Extracted records START

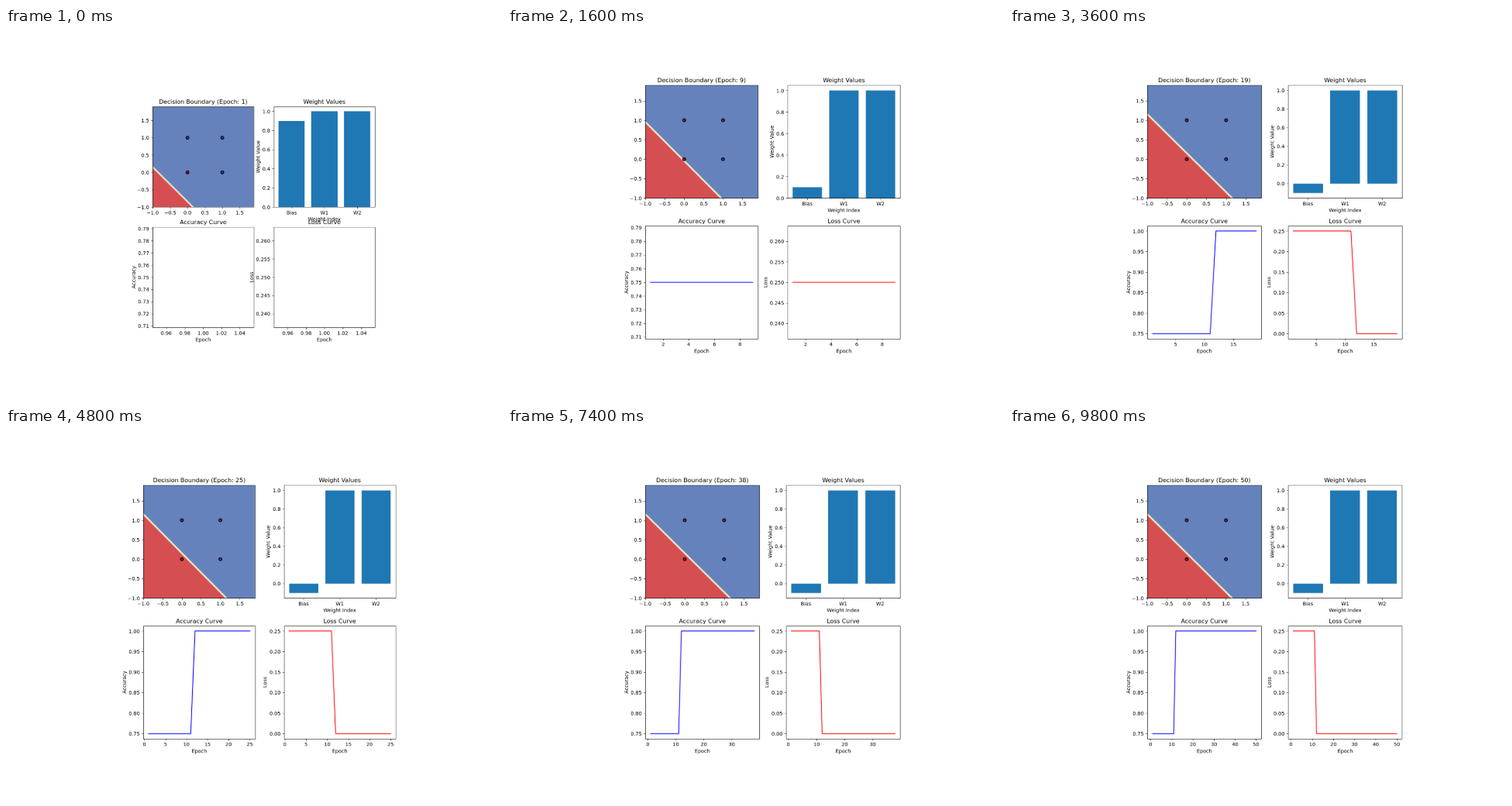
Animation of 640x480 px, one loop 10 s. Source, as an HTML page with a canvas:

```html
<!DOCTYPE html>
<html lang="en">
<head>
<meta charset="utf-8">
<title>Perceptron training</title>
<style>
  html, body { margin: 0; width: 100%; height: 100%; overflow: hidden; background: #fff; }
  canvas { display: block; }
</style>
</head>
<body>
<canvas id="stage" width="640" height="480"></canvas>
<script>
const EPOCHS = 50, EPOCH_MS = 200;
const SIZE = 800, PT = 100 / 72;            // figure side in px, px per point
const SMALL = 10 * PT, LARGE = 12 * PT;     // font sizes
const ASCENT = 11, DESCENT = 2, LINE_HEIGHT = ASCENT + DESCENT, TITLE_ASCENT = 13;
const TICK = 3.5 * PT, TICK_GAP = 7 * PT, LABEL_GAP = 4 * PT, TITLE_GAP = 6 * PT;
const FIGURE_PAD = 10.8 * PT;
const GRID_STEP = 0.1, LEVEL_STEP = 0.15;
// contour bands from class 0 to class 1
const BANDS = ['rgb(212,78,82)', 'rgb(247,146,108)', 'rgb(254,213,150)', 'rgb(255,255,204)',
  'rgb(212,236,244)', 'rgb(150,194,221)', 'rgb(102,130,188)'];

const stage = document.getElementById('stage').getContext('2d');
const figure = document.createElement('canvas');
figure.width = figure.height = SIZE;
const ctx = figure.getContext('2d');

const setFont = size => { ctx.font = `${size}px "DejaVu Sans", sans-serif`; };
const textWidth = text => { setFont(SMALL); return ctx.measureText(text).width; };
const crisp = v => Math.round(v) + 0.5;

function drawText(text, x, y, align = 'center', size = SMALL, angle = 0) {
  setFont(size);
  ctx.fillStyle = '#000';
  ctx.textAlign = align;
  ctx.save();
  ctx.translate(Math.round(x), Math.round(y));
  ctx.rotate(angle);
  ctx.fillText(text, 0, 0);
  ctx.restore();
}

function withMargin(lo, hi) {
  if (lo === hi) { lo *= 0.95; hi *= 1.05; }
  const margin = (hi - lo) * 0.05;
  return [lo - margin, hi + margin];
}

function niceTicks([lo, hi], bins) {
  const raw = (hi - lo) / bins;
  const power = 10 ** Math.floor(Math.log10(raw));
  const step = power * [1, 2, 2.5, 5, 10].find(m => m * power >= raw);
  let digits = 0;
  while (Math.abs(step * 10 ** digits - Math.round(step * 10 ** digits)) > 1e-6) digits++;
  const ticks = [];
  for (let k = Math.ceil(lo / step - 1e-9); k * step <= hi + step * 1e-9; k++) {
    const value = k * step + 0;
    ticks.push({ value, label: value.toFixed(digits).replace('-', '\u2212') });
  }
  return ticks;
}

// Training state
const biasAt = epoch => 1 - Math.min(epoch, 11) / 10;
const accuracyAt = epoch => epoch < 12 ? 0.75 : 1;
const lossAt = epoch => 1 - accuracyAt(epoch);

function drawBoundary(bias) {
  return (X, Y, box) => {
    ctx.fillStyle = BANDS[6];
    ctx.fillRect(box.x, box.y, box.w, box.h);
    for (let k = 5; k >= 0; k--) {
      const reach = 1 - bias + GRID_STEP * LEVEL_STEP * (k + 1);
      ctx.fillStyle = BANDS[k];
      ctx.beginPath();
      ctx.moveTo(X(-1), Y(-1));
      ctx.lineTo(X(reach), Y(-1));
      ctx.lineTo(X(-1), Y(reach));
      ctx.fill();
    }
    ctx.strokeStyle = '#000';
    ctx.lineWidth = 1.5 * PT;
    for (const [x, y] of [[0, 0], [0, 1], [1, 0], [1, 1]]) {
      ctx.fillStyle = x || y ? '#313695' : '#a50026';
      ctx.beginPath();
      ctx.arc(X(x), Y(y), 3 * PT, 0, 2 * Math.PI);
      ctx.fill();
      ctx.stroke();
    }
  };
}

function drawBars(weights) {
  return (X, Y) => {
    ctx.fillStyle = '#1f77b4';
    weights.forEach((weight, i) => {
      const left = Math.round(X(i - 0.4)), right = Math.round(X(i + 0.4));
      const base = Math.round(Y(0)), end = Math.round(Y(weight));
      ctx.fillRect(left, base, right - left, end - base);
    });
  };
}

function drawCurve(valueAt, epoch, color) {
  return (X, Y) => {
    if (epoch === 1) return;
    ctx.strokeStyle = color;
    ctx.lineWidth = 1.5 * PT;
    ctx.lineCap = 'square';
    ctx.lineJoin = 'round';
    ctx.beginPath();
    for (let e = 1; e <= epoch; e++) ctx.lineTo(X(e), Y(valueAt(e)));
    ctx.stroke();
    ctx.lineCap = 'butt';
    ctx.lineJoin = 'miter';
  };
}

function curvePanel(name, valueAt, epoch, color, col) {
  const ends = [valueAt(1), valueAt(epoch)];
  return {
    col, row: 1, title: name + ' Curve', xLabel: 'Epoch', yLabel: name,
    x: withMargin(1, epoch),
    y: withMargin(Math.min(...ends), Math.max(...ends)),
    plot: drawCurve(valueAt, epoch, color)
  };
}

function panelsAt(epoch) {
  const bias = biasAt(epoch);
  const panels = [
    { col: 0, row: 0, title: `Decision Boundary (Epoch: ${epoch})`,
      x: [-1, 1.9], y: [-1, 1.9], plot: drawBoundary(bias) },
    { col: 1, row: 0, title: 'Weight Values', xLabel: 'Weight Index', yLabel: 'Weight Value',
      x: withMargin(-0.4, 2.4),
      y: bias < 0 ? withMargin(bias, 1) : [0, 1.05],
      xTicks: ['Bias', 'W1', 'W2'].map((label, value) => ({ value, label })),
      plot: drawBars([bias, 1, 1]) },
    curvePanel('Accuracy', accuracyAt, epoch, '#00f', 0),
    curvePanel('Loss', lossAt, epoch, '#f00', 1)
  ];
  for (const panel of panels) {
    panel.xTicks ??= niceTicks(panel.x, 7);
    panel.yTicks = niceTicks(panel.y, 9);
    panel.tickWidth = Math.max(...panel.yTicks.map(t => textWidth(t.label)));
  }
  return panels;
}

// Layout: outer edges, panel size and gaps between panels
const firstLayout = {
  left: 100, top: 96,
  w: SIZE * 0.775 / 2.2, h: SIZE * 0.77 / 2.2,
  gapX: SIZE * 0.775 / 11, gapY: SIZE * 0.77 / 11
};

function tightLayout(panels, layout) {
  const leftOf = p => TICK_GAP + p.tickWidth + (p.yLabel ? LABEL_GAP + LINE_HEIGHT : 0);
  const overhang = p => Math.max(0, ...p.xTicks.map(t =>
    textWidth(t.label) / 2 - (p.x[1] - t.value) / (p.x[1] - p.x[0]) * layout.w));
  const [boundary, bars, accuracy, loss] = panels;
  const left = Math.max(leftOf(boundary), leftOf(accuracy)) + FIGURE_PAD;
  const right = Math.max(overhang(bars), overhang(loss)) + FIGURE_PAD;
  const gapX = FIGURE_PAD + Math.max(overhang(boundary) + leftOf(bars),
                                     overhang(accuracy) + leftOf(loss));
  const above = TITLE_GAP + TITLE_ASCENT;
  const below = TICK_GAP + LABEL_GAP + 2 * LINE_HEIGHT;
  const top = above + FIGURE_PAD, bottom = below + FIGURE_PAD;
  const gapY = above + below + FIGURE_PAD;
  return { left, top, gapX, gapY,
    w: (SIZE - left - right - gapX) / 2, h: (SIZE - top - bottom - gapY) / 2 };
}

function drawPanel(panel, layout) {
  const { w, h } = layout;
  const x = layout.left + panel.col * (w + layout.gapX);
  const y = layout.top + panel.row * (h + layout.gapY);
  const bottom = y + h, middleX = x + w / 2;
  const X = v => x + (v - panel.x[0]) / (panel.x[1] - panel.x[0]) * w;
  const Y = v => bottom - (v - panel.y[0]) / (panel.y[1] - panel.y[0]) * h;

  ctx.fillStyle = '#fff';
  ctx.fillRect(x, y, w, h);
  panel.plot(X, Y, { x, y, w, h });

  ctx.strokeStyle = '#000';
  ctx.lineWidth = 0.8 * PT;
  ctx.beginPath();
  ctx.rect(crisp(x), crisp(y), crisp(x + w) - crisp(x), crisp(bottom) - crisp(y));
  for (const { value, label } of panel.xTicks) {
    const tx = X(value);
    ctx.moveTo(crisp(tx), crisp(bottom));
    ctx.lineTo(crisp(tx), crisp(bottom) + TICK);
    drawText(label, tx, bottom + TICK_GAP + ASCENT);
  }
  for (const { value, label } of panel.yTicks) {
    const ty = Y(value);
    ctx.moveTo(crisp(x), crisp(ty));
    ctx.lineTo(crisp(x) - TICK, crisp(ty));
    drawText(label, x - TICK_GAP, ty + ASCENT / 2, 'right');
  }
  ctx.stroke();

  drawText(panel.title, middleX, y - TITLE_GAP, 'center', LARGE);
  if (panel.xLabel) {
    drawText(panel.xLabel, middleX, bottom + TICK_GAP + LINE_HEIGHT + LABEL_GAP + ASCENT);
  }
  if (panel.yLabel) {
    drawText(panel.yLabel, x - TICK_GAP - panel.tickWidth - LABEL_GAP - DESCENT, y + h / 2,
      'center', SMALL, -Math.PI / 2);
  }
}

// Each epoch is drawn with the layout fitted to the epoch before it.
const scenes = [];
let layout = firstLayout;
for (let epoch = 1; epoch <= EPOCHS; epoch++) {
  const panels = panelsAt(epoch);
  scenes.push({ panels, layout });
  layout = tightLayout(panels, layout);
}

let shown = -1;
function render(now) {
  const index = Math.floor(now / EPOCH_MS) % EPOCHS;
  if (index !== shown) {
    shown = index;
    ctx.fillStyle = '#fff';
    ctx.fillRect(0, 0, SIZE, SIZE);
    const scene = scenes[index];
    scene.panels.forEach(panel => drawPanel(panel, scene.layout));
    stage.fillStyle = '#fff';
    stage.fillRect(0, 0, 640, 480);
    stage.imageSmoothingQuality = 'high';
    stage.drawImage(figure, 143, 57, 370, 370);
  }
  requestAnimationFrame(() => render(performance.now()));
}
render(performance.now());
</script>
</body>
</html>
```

Extracted records END
Extracted records START

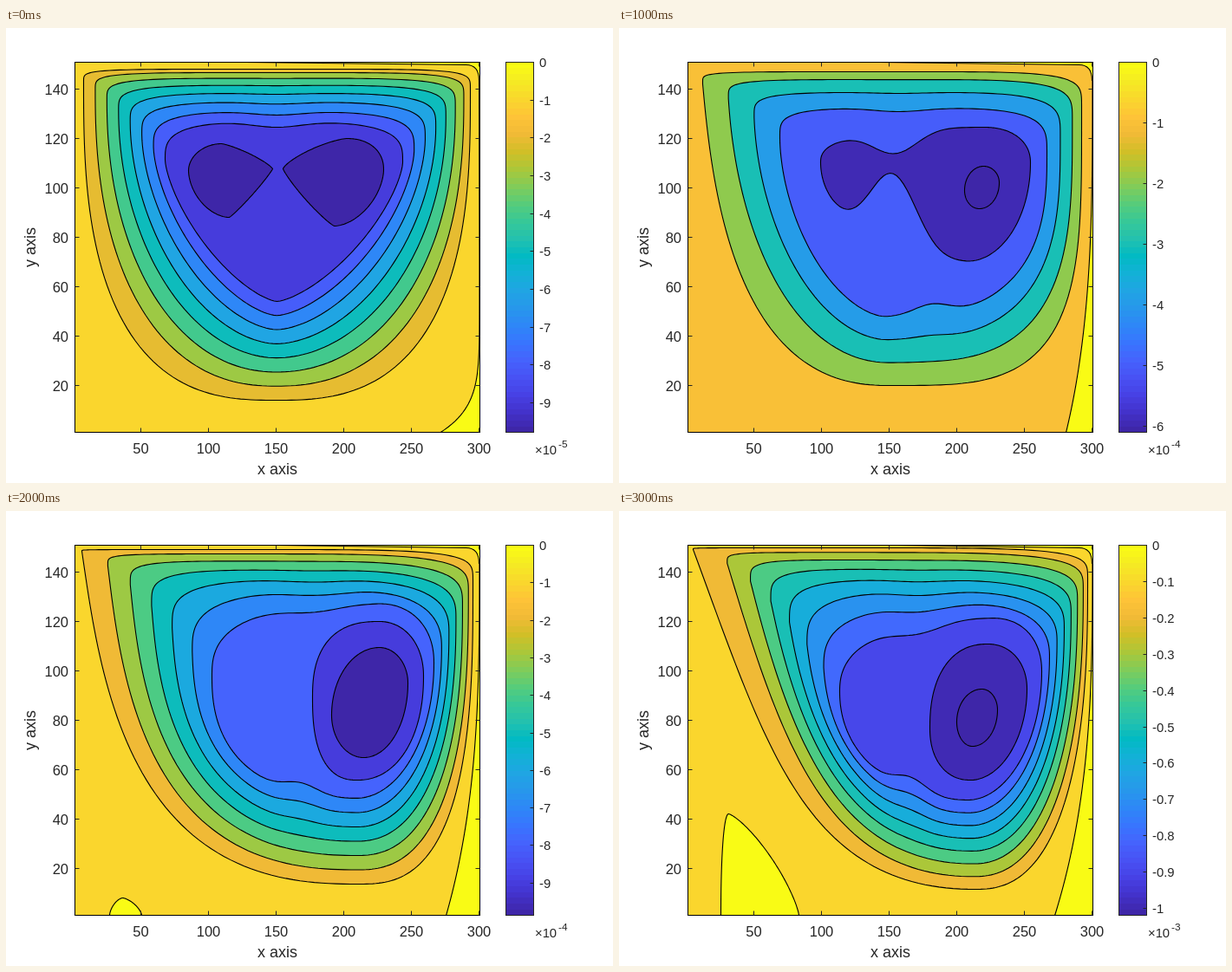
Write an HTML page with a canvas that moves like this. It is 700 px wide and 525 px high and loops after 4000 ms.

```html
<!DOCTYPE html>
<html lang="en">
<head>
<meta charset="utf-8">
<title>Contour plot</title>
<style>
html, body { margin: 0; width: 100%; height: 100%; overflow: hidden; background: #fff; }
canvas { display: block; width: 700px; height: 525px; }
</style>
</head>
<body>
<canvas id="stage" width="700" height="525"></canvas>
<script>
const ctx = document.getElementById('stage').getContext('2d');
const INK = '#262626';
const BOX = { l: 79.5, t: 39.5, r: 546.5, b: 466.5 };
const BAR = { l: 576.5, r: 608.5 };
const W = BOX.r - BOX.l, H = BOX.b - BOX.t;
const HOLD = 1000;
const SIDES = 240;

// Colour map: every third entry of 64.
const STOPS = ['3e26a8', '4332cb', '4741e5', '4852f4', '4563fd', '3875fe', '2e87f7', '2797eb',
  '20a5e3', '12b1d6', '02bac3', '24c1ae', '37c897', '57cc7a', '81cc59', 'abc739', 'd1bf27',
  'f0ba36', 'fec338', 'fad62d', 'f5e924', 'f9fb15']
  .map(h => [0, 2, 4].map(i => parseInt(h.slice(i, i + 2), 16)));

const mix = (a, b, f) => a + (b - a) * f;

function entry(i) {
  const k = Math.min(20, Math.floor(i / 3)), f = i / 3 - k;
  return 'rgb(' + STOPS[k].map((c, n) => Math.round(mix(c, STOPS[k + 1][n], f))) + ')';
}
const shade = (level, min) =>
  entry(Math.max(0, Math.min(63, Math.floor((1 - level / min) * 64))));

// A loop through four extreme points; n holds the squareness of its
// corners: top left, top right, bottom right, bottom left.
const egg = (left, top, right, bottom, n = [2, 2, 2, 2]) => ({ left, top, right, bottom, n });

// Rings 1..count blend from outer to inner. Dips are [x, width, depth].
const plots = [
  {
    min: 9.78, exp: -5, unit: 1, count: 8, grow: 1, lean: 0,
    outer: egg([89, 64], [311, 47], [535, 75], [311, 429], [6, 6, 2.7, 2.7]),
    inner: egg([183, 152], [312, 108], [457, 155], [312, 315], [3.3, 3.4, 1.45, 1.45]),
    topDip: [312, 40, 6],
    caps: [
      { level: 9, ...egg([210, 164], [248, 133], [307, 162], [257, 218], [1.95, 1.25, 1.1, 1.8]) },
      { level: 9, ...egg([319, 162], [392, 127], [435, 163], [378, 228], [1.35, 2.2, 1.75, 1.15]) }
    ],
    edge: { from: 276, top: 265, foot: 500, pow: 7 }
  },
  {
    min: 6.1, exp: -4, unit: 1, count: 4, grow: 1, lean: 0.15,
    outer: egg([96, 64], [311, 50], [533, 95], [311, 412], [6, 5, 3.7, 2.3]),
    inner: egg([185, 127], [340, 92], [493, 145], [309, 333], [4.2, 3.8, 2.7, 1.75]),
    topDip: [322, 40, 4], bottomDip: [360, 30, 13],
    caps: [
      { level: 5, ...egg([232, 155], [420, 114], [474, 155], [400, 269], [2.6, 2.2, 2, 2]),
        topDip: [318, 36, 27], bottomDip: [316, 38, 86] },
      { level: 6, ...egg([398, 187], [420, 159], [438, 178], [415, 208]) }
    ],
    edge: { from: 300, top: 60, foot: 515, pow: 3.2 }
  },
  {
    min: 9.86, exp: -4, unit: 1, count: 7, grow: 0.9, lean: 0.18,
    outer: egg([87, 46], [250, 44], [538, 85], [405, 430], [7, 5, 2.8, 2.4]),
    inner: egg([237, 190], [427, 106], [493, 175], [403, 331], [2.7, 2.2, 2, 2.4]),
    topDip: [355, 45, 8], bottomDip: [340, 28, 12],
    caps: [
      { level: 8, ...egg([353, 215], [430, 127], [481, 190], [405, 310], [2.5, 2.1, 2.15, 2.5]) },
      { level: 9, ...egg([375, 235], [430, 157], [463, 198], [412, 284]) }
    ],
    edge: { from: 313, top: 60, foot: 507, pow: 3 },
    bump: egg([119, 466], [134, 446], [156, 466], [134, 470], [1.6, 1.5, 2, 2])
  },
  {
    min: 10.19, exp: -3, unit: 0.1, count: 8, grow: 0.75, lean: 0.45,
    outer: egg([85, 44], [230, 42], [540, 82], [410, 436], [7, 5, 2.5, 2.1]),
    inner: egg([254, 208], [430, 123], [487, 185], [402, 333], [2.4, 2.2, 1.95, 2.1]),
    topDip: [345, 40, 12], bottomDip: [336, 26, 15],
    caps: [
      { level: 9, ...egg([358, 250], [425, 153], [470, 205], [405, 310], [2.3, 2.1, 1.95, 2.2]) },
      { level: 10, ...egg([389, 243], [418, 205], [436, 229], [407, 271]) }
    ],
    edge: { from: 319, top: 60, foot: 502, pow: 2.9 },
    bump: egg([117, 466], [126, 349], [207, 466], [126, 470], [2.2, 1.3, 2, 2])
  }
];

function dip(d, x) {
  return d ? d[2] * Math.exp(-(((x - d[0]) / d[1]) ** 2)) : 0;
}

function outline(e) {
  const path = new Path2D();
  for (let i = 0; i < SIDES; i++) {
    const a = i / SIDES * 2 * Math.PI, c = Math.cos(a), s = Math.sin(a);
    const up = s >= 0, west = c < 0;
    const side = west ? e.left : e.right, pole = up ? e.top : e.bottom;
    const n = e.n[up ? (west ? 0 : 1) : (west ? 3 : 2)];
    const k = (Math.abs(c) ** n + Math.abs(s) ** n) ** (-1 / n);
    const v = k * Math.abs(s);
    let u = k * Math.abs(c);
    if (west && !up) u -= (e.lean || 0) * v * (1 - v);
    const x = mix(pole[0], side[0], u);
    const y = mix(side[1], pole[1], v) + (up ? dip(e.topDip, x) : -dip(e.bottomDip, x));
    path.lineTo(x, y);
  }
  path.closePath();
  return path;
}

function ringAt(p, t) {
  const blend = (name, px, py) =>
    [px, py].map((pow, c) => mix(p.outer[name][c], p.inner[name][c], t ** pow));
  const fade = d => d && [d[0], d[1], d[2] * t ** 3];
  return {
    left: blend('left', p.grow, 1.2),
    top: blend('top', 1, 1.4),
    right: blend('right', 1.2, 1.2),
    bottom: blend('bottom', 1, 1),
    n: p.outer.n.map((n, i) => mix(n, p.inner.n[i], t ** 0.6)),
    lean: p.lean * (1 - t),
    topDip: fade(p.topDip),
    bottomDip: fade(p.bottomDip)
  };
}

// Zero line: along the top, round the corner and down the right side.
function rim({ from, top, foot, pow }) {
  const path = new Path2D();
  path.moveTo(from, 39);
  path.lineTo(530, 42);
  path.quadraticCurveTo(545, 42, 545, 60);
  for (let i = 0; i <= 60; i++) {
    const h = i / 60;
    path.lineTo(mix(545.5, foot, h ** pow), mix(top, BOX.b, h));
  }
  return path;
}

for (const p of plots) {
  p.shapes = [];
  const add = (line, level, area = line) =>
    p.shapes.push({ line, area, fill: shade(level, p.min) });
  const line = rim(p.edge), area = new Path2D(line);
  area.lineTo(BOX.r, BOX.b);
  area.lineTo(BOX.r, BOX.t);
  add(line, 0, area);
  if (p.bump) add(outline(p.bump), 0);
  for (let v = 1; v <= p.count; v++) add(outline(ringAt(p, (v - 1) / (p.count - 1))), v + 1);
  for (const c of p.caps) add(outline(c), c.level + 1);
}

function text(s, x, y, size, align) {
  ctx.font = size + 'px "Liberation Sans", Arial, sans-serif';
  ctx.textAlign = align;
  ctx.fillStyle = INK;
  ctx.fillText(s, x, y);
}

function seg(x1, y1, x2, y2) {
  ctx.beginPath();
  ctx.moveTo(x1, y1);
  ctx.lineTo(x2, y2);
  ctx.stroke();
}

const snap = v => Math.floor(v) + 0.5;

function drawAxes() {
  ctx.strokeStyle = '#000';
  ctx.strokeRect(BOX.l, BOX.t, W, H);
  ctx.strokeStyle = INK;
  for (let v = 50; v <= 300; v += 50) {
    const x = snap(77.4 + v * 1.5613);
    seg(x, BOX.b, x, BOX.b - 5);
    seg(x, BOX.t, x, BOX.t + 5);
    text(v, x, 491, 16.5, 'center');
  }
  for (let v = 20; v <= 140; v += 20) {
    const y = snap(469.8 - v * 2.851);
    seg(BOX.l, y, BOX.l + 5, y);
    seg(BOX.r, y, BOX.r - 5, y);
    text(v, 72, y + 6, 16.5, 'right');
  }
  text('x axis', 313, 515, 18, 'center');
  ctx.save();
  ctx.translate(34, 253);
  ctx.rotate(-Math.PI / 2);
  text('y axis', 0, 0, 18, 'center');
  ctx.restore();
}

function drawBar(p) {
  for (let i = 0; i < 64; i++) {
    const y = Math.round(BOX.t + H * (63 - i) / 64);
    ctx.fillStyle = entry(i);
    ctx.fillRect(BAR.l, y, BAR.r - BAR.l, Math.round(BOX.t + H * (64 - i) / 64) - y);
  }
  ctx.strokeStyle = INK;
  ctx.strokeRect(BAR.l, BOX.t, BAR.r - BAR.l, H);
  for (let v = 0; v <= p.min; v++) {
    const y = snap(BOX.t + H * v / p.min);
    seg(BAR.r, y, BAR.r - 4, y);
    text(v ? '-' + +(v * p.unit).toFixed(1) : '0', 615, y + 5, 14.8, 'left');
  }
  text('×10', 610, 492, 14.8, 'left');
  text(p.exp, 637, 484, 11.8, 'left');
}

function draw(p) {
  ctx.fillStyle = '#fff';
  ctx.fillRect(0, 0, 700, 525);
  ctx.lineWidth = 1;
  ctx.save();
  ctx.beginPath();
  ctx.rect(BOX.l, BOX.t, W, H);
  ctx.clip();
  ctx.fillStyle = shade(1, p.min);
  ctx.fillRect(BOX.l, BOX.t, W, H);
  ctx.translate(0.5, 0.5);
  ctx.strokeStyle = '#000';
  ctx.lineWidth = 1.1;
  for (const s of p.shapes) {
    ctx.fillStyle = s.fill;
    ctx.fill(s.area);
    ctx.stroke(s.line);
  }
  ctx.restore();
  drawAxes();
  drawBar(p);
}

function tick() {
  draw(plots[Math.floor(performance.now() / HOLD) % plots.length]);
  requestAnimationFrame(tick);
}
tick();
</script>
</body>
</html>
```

Extracted records END

#### What the task asks:
Look over the listing above. Pick out and copy every line that includes "fillRect".

#### Response area:
    ctx.fillRect(box.x, box.y, box.w, box.h);
      ctx.fillRect(left, base, right - left, end - base);
  ctx.fillRect(x, y, w, h);
    ctx.fillRect(0, 0, SIZE, SIZE);
    stage.fillRect(0, 0, 640, 480);
    ctx.fillRect(BAR.l, y, BAR.r - BAR.l, Math.round(BOX.t + H * (64 - i) / 64) - y);
  ctx.fillRect(0, 0, 700, 525);
  ctx.fillRect(BOX.l, BOX.t, W, H);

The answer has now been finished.